Criminal history searches have long been among the most popular types of background checks. Based on Verified Credentials’ internal research of its clients’ order history, 94% of all organizations include criminal searches in their employment screening activities. But how do those employers know what criminal history search to get?
Ask 100 employers what’s in their criminal background check, and you could get 100 different answers. It’s unique and configurable to meet the needs of your industry, company size, risk level, compliance requirements, and more. If you screen for liability, how you apply and combine different sources of criminal information can potentially help you find more records that could otherwise go unfound.
Despite widespread usage, employers often misunderstand the nuances of how these checks work and what they can possibly return. To help you get the most value out of your background screening program, here’s a foundational look at what criminal history searches are, how they work, and how you might use them to elevate your background screening program.
Types of criminal history searches
Domestic criminal history checks take on various forms depending on what you search. Here’s a quick look at the four most common types of criminal history searches:
County Criminal History Searches – This record type is often sourced directly from county courthouse sources, depending on the county searched. The search is limited to court sources in the particular county. Results include only records for offenses that happened in that county. That means that if a candidate has moved in the past, their record doesn’t move with them.
Looking at multiple counties can potentially help broaden search results. Some HR professionals rely on only candidate-provided past addresses to determine which counties to search. Others may search beyond that. Some check locations of previous employers, where they went to school, and more that may help refine the search. An ID Trace may also be able to help with this. It can potentially find undisclosed places related to the candidate using their social security number.

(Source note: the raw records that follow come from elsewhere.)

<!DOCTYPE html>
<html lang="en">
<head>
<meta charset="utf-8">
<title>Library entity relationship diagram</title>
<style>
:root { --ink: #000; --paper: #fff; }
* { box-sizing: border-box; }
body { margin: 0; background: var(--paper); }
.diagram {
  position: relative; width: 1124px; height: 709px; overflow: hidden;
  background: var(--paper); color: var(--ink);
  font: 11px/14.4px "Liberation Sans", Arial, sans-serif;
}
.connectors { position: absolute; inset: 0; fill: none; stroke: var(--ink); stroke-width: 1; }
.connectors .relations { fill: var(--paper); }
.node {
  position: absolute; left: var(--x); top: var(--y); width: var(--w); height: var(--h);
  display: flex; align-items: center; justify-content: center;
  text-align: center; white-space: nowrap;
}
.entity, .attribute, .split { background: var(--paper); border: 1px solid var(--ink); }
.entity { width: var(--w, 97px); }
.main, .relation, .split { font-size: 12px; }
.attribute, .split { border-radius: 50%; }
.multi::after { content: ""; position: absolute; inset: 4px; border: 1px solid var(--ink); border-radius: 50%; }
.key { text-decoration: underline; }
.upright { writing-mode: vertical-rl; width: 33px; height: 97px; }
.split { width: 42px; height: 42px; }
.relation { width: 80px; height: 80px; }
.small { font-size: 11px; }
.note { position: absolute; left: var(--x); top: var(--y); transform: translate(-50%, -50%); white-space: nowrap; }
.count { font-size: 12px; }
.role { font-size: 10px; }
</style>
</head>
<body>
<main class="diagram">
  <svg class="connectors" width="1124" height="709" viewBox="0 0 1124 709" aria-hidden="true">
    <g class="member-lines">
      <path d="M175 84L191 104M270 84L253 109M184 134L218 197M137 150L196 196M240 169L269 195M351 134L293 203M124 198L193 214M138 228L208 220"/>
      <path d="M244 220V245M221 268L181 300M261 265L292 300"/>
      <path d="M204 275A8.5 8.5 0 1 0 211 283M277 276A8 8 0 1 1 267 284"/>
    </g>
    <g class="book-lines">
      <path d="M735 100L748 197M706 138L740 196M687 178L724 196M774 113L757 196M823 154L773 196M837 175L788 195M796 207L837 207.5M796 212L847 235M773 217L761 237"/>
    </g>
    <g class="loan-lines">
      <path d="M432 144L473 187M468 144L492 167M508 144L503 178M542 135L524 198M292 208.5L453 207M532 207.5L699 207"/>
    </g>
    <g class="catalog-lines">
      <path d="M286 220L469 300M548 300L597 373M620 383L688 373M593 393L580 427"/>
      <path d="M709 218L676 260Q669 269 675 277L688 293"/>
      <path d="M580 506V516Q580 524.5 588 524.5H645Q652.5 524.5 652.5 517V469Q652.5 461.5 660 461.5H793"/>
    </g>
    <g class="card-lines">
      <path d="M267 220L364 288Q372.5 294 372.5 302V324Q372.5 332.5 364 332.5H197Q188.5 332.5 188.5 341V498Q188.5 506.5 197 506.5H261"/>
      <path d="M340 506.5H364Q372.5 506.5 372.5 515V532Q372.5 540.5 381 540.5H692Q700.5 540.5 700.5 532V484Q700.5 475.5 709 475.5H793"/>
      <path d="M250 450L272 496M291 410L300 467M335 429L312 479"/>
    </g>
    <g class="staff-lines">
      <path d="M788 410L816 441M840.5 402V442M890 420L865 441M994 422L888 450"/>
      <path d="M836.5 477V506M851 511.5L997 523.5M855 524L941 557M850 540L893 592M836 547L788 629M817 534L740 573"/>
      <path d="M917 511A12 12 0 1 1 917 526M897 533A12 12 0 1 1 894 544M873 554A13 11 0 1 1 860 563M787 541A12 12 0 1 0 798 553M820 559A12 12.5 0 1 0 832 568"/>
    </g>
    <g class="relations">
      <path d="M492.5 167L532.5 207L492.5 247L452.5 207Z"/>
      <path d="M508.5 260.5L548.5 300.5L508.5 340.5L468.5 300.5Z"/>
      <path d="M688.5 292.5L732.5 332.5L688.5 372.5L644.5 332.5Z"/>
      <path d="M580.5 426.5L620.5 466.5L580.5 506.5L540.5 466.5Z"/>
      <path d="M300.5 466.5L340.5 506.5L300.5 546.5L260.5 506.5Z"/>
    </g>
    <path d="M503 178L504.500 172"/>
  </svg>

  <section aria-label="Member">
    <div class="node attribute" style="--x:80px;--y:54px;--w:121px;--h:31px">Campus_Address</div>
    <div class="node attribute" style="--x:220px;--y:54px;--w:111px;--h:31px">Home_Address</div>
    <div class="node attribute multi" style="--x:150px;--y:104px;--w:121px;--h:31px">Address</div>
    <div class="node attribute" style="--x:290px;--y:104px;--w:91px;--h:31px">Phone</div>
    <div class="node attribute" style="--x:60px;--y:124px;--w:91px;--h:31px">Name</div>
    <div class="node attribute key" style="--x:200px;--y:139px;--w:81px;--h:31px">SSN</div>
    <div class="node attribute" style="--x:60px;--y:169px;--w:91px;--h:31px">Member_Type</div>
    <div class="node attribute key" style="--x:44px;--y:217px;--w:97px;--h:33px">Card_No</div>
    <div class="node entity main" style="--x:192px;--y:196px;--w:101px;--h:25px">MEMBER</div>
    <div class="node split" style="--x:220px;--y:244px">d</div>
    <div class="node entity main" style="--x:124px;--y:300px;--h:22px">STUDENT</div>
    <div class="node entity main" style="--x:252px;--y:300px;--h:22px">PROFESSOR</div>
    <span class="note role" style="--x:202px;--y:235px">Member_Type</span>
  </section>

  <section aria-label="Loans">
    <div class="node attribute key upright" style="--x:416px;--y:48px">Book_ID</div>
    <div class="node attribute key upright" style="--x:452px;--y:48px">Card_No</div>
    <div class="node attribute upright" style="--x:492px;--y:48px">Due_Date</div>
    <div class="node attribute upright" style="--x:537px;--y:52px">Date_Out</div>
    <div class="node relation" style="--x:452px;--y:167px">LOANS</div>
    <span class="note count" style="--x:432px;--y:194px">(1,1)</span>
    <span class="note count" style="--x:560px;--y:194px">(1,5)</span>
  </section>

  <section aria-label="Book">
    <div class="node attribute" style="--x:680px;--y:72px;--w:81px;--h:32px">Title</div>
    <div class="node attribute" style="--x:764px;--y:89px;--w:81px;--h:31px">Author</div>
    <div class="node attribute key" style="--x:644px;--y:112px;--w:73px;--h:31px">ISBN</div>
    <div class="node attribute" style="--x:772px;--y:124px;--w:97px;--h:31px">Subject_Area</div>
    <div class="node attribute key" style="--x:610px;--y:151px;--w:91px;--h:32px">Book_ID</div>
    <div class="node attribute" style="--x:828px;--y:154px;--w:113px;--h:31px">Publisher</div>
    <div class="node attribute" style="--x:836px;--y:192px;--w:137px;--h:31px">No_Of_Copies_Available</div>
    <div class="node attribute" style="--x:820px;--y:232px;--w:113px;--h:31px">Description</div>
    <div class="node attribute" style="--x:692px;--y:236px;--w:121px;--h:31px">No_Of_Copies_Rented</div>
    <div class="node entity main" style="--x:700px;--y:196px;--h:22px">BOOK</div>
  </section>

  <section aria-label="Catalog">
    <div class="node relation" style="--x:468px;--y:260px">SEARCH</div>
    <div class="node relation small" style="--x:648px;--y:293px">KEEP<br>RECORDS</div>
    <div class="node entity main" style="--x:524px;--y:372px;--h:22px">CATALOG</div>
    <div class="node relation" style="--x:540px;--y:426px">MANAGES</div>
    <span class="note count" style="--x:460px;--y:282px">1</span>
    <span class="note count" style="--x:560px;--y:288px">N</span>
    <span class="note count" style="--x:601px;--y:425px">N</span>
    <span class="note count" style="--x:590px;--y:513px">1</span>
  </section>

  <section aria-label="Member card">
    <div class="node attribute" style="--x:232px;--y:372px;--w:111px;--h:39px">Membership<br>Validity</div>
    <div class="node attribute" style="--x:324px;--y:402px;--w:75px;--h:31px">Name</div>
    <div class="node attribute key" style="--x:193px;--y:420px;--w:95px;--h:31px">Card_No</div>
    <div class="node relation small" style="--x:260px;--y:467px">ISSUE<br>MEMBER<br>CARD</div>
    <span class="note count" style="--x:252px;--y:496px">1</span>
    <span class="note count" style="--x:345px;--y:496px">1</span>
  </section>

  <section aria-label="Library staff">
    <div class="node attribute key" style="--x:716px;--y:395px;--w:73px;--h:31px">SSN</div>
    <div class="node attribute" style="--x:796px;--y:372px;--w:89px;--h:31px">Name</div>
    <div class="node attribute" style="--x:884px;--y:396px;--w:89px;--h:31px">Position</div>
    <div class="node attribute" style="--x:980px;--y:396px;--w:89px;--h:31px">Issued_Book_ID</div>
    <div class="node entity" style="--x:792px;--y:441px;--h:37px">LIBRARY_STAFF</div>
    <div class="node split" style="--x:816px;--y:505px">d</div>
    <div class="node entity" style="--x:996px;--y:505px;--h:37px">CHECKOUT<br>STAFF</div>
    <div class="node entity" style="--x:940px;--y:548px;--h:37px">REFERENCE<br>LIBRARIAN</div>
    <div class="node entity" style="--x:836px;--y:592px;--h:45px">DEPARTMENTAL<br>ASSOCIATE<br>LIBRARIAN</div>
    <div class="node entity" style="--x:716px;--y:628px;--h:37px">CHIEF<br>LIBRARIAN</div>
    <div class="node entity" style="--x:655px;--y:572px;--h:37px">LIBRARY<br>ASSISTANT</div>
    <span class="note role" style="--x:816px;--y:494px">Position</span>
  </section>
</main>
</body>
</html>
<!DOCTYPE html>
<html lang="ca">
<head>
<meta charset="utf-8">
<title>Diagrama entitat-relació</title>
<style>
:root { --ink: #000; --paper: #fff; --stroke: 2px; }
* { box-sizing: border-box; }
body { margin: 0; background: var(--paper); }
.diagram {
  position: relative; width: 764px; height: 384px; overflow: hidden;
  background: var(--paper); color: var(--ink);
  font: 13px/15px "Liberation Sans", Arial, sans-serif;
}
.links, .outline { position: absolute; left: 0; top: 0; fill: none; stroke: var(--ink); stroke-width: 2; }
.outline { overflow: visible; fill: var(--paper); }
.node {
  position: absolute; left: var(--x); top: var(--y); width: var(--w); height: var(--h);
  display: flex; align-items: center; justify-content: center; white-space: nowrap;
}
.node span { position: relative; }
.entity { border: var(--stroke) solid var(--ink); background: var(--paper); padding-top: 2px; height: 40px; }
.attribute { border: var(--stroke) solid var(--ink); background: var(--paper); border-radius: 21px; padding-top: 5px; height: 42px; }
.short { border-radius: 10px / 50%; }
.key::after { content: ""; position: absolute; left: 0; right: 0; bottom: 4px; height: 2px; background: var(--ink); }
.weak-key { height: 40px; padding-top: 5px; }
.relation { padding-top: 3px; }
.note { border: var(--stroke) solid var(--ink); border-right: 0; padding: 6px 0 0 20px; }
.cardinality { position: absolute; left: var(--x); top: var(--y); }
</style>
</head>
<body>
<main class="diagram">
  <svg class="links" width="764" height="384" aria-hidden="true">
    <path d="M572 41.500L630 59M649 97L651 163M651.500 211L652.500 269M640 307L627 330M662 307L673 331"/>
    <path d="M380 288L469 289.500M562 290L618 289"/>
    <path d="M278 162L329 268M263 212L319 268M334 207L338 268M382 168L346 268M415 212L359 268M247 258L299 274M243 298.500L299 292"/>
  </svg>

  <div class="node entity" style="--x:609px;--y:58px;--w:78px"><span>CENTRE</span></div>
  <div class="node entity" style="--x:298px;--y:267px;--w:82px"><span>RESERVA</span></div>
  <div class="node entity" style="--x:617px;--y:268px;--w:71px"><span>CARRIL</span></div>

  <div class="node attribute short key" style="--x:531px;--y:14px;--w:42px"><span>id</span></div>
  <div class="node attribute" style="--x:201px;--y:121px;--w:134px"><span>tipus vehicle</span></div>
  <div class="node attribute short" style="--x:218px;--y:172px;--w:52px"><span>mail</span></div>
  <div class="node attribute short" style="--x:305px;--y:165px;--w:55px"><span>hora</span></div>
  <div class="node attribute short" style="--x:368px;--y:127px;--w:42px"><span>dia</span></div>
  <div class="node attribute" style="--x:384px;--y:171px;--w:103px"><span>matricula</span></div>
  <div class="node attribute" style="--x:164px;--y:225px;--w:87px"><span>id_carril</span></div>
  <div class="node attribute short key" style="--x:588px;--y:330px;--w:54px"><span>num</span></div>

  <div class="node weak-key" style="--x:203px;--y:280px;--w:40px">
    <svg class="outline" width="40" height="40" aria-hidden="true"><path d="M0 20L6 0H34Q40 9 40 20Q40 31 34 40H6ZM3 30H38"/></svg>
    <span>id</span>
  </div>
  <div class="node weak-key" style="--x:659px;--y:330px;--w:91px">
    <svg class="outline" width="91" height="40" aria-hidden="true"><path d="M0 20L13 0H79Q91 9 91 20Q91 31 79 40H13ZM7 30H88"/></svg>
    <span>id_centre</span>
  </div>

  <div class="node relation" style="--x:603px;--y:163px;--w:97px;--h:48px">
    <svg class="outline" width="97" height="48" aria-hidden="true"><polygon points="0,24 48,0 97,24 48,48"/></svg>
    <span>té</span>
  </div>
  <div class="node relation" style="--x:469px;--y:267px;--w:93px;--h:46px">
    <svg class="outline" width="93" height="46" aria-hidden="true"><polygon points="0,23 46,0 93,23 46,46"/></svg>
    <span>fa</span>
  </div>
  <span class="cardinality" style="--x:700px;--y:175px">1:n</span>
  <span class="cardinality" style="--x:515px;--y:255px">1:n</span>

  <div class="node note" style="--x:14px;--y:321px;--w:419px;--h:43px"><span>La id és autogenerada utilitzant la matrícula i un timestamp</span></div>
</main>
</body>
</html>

State Criminal History Searches – If available, most statewide sources are either state criminal repositories or archives maintained by state police. These statewide repositories typically collect county courthouse records from across the specific state. Laws and procedures can vary widely from state to state. There is no standard on how often statewide repositories are updated. It can lead to a situation where the most current records may not be available within the statewide repository.
Federal Criminal History Searches – Federal crimes are entirely different from county or state-level offenses. A federal search looks for records directly from one of the 94 U.S. Federal District Courts. These can reveal federal cases which may involve fraud, embezzlement, tax crimes, and other serious offenses like robbery and kidnapping. Federal criminal history searches are often used for employees with access to secure or financial information.
National Criminal Database Searches – This appears to be a complete database of U.S. records based on the name. But a single source for all records doesn’t actually exist in the country. This nationwide search draws from various sources to look on a broader scale at where a person might have a criminal record. This database draws from thousands of jurisdictions to identify potential records like:
- County courthouses
- Department of Corrections (DOC)
- Offender registries
- And more
All records are then confirmed for accuracy with the original source.
Not all sources are created equal
While it’s helpful to understand the different types of criminal history searches, it’s important to know that data sources can vary. In particular, there’s a difference between searching records directly at the originating source and using database sources.
County criminal history search results come directly from a county source and are typically the most current, complete, and up-to-date records. But state criminal history searches often pull from a broader statewide database of records. This means there can be lag time between updates to the record at the county source and when the record is updated in the statewide database. The potential data gap is often why employers may choose to combine a state search with a look at county-level records.
Similarly, a National Criminal Database search may not be as complete as some think. It’s another good tool to help employers look beyond just the states and counties where a candidate may have worked or lived. There are limits, though. Some employers may choose to use additional database searches, such as a National Sex Offender Registry search, to ensure they search the broadest range of records.
While these are subtle differences, they can significantly impact the results and interpretation. Understanding both the searches and the sources is helpful for employers to know what they are actually getting.
Putting criminal history searches to use
How an organization uses criminal checks will depend on the industry, hiring policies, business goals, and other factors. But Verified Credentials has identified some significant background check trends and commonalities.
For mid-sized and enterprise-level organizations:
- 97% use county searches
- 94% use state searches
- 84% use national criminal database searches
- 49% use federal searches
According to our 2021 Industry Trends Report, across all industries, criminal history searches represent 48% of all background checks ordered in 2020. Notably, the use of statewide criminal searches jumped 22% between 2018 and 2020. This means more employers are pairing a County search with this broader state search.
Courthouse records aren’t the only searches used together, although they may reveal identical records. Roughly 85% of mid to enterprise businesses use a National Sex Offender Registry search in addition to a National Criminal Database search.
Detailed knowledge leads to better alignment
Criminal history searches are the backbone of many screening programs. But like anything else, to get the most value, it helps to know what you’re really working with. Employers that understand the subtle differences between criminal checks can tailor screening to align with company policies and hiring goals.
Want more information on how criminal history searches can help protect your business? Contact Verified Credentials to schedule a call with our team.
Please consult with your legal counsel for any questions about what criminal history sources meet your requirements. They can help guide what background information your organization needs.